» Problem description
Scan the entries below line by line and state how many lines contain the string "LEFT", giving only the number.

» Materials provided

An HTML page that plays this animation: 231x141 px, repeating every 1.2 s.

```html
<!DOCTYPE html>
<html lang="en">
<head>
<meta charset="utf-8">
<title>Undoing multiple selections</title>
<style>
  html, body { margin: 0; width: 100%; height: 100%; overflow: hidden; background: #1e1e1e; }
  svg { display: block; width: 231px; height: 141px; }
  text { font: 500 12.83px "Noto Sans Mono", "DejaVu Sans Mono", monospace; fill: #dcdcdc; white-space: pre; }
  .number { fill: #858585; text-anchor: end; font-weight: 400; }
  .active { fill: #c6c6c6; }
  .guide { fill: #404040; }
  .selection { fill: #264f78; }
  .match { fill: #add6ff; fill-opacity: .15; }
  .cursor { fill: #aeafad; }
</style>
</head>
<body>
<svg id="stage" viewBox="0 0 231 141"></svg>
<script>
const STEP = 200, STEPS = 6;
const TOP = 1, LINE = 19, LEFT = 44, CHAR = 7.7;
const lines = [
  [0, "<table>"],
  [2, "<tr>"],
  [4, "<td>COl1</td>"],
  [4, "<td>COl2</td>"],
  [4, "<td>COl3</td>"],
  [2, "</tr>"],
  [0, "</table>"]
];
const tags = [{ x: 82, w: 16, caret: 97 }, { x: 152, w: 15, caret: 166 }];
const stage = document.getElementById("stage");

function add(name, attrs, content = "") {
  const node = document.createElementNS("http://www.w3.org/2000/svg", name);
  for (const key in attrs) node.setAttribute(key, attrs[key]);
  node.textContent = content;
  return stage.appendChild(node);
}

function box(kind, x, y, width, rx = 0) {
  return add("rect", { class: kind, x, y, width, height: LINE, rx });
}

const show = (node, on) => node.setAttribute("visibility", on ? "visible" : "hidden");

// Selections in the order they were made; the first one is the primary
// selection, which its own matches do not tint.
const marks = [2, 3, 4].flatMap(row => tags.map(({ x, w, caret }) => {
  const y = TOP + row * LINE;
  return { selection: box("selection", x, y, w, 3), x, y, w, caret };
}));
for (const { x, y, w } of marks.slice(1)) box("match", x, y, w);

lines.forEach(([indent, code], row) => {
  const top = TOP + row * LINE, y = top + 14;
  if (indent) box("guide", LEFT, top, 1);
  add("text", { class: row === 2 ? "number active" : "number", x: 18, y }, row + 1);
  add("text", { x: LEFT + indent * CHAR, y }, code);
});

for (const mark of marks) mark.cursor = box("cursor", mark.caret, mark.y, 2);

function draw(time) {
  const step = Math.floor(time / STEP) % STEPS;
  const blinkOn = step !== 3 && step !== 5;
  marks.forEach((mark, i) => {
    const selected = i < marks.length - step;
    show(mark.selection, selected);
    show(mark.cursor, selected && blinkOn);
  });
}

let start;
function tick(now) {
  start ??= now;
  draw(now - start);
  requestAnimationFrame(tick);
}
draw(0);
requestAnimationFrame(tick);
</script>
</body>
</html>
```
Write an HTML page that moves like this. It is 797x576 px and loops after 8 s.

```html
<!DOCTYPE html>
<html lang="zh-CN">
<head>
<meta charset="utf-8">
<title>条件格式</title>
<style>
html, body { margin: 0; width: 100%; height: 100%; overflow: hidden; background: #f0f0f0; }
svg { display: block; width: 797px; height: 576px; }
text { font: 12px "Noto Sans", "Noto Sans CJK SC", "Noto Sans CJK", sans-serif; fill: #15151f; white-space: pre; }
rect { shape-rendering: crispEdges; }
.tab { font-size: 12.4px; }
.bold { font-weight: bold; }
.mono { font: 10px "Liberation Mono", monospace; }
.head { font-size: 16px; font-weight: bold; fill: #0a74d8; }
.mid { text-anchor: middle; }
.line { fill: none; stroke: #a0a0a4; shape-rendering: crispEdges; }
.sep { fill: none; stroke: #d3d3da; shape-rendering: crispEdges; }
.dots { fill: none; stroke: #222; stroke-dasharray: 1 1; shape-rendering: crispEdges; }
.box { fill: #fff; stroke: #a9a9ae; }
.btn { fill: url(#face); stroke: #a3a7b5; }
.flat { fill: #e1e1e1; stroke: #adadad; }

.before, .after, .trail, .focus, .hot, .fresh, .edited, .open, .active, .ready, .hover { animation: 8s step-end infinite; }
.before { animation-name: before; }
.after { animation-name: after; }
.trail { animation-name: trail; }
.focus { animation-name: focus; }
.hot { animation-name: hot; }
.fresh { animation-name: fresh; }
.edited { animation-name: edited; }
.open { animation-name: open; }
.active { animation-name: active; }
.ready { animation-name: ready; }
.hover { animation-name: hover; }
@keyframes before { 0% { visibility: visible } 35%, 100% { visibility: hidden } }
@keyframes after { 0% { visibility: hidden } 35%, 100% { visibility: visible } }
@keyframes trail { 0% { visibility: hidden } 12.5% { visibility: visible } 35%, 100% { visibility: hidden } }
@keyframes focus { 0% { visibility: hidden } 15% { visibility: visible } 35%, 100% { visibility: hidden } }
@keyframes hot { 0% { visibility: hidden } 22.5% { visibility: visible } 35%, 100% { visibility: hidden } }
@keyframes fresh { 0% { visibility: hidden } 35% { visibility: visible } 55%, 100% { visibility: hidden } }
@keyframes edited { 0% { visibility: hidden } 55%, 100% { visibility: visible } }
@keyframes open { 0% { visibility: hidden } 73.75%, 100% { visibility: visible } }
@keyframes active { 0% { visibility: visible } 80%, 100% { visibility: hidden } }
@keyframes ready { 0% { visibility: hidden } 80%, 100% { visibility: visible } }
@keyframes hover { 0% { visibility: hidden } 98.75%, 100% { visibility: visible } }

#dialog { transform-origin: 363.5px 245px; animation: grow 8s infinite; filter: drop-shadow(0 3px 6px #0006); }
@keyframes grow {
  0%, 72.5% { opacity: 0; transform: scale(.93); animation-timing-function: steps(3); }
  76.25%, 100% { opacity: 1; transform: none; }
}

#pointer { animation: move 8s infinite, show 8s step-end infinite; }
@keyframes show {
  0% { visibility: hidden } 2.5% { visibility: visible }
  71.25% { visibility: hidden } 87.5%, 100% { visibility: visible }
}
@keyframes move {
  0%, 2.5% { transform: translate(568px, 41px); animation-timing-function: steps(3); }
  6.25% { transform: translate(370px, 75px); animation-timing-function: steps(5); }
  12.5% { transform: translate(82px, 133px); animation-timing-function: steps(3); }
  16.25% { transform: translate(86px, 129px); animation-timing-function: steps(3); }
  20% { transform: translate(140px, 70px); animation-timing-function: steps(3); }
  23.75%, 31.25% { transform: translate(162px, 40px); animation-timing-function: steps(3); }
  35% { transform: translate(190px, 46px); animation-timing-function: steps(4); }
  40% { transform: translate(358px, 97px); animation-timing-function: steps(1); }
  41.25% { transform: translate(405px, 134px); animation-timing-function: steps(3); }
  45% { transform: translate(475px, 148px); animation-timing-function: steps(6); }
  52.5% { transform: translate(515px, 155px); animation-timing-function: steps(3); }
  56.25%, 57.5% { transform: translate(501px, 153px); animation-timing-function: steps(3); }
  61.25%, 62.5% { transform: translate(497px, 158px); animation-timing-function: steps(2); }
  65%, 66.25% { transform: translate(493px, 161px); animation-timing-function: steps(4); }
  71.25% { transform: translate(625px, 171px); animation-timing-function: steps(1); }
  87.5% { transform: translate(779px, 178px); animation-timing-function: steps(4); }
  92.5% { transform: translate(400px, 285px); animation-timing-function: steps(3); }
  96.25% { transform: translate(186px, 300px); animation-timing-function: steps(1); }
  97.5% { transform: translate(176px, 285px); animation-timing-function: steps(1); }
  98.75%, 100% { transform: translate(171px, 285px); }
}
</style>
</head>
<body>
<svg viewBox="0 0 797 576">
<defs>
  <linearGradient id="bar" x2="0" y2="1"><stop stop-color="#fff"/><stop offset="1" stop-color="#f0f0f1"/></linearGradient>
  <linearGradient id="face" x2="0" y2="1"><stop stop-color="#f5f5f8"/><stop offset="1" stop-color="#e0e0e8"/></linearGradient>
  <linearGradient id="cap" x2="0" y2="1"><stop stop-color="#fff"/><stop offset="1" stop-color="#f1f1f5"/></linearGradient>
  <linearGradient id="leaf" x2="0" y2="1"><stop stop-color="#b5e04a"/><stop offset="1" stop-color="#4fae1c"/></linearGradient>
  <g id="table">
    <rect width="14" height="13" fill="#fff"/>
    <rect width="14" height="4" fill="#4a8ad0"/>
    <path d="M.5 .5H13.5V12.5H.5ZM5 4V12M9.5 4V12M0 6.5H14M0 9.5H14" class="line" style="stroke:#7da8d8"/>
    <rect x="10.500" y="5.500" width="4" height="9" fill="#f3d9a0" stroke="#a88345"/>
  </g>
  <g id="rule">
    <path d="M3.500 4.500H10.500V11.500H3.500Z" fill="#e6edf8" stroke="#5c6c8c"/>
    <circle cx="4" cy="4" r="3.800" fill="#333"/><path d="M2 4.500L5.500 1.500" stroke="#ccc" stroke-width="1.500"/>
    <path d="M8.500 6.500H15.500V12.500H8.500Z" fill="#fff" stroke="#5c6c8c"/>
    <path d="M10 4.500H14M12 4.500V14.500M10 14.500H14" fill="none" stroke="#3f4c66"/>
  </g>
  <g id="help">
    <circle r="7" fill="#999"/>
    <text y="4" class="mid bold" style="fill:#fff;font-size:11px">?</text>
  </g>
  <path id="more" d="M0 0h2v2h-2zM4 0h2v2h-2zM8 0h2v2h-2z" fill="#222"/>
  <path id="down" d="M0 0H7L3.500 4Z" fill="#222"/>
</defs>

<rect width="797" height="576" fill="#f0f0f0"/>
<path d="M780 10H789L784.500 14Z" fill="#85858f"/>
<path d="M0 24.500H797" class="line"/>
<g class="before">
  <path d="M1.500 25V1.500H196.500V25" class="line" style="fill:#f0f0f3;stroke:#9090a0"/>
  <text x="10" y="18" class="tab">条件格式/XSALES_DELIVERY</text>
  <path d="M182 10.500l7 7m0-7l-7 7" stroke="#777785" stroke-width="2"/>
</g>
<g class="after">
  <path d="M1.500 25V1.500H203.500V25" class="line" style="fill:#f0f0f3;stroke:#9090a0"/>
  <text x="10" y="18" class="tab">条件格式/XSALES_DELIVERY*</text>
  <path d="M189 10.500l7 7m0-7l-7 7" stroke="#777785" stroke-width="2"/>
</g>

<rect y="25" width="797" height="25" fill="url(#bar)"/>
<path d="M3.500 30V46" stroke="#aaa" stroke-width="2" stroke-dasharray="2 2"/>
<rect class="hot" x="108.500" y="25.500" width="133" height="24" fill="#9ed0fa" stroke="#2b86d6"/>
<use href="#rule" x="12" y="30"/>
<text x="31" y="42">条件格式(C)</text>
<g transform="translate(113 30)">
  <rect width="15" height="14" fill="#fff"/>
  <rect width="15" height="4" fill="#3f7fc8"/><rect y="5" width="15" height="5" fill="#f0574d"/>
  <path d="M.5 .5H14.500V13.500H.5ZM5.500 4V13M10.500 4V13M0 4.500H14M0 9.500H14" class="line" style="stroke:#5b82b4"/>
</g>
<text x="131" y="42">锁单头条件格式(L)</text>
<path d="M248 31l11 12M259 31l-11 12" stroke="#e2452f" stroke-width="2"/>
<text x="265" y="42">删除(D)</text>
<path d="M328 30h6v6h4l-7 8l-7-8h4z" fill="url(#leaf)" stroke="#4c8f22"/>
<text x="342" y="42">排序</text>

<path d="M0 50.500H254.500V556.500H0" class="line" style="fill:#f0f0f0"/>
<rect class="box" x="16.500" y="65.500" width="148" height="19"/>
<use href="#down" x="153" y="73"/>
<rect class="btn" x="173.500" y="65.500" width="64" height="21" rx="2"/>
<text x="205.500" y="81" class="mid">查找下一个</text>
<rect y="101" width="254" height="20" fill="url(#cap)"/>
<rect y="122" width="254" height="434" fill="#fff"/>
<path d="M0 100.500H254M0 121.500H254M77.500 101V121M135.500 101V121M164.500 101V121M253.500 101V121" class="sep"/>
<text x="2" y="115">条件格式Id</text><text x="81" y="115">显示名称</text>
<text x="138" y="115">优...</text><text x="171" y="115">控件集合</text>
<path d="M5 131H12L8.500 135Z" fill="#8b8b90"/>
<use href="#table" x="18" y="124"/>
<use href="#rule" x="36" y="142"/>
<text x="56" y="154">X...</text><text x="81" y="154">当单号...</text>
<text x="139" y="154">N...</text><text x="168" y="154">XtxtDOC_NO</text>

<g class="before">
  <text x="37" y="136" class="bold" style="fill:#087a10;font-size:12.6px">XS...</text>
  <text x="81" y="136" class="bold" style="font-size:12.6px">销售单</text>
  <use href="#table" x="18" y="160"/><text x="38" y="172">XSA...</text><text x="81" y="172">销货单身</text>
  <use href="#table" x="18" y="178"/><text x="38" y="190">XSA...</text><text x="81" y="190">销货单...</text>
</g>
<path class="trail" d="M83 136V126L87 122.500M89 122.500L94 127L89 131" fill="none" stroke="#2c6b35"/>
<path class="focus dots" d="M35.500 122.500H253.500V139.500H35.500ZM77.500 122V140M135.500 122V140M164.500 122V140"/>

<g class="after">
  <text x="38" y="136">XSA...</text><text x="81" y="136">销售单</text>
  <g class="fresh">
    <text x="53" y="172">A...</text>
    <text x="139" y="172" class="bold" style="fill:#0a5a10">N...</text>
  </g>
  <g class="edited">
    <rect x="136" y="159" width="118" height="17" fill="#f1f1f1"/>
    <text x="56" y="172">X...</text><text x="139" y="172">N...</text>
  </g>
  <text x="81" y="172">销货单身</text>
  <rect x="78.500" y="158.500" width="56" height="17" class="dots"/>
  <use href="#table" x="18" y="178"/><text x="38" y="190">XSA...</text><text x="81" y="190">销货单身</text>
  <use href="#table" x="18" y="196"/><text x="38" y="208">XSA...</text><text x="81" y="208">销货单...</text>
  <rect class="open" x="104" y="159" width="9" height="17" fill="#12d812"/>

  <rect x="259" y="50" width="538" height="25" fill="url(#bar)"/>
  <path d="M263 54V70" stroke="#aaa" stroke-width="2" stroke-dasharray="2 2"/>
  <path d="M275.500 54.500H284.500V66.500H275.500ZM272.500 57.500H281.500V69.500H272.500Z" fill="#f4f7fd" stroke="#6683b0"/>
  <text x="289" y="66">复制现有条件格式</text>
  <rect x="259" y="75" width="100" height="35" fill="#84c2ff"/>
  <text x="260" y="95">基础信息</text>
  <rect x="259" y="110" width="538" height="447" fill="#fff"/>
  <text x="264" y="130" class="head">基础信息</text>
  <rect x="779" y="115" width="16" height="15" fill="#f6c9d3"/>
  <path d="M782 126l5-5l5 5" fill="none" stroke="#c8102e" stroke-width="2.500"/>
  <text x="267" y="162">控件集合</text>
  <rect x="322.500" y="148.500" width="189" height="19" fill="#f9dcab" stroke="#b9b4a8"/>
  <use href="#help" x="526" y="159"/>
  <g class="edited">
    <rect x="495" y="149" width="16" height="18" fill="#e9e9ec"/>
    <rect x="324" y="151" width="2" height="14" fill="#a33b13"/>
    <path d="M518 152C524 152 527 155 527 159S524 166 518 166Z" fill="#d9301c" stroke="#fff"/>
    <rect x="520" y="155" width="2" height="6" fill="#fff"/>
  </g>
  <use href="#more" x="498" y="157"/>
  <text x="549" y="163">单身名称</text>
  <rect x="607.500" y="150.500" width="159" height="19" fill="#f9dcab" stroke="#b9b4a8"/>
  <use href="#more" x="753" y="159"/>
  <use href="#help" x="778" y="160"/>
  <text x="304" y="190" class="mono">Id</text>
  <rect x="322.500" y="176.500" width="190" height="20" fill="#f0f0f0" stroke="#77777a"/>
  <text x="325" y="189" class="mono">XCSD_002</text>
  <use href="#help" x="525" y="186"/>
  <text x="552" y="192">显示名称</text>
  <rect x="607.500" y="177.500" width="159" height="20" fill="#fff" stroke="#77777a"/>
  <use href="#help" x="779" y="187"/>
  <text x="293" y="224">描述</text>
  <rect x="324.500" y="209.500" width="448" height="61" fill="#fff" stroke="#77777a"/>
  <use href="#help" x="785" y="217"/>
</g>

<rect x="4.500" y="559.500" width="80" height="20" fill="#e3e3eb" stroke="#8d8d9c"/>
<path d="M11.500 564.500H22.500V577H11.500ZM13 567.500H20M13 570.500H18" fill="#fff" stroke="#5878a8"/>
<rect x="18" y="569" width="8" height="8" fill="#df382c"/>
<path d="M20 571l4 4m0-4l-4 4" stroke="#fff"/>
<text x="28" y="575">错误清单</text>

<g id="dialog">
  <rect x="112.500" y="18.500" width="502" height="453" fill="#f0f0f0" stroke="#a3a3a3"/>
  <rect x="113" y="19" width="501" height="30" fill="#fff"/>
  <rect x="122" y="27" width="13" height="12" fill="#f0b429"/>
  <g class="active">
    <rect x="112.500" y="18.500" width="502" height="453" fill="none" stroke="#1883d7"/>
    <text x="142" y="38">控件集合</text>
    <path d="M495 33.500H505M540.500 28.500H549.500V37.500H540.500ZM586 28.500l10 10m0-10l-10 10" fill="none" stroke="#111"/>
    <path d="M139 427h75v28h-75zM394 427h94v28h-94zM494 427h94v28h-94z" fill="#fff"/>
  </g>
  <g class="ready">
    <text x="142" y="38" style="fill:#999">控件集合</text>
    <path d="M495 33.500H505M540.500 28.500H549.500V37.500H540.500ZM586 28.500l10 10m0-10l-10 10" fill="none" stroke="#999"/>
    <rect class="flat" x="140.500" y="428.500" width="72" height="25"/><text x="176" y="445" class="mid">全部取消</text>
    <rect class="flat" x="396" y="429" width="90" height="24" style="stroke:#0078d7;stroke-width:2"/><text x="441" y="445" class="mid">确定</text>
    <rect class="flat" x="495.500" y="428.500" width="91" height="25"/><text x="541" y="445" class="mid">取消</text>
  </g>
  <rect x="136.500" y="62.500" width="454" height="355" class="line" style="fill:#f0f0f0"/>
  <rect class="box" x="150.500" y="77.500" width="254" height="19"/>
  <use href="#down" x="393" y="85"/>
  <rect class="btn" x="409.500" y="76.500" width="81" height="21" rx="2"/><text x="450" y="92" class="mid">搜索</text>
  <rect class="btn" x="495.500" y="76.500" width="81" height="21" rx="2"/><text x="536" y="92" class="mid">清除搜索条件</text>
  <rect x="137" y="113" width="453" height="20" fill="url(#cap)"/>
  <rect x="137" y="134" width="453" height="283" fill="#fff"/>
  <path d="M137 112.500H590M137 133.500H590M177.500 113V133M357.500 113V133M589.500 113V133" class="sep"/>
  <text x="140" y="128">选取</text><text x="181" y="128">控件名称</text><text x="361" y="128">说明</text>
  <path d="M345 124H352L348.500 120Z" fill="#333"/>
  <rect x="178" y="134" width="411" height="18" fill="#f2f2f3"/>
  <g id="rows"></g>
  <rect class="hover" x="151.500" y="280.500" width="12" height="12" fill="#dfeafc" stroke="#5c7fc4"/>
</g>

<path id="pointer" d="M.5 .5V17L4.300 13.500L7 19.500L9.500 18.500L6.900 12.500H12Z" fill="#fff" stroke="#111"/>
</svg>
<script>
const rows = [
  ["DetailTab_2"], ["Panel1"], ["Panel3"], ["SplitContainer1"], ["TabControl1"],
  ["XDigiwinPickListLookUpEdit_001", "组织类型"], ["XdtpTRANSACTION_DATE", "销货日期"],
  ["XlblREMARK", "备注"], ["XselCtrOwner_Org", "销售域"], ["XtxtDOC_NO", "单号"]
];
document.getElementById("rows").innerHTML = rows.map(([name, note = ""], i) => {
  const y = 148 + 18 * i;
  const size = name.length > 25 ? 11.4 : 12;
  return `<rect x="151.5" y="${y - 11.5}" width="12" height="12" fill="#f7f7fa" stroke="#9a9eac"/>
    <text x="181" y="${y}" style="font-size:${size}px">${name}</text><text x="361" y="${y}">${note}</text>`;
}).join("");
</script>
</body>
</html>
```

» Written answer
3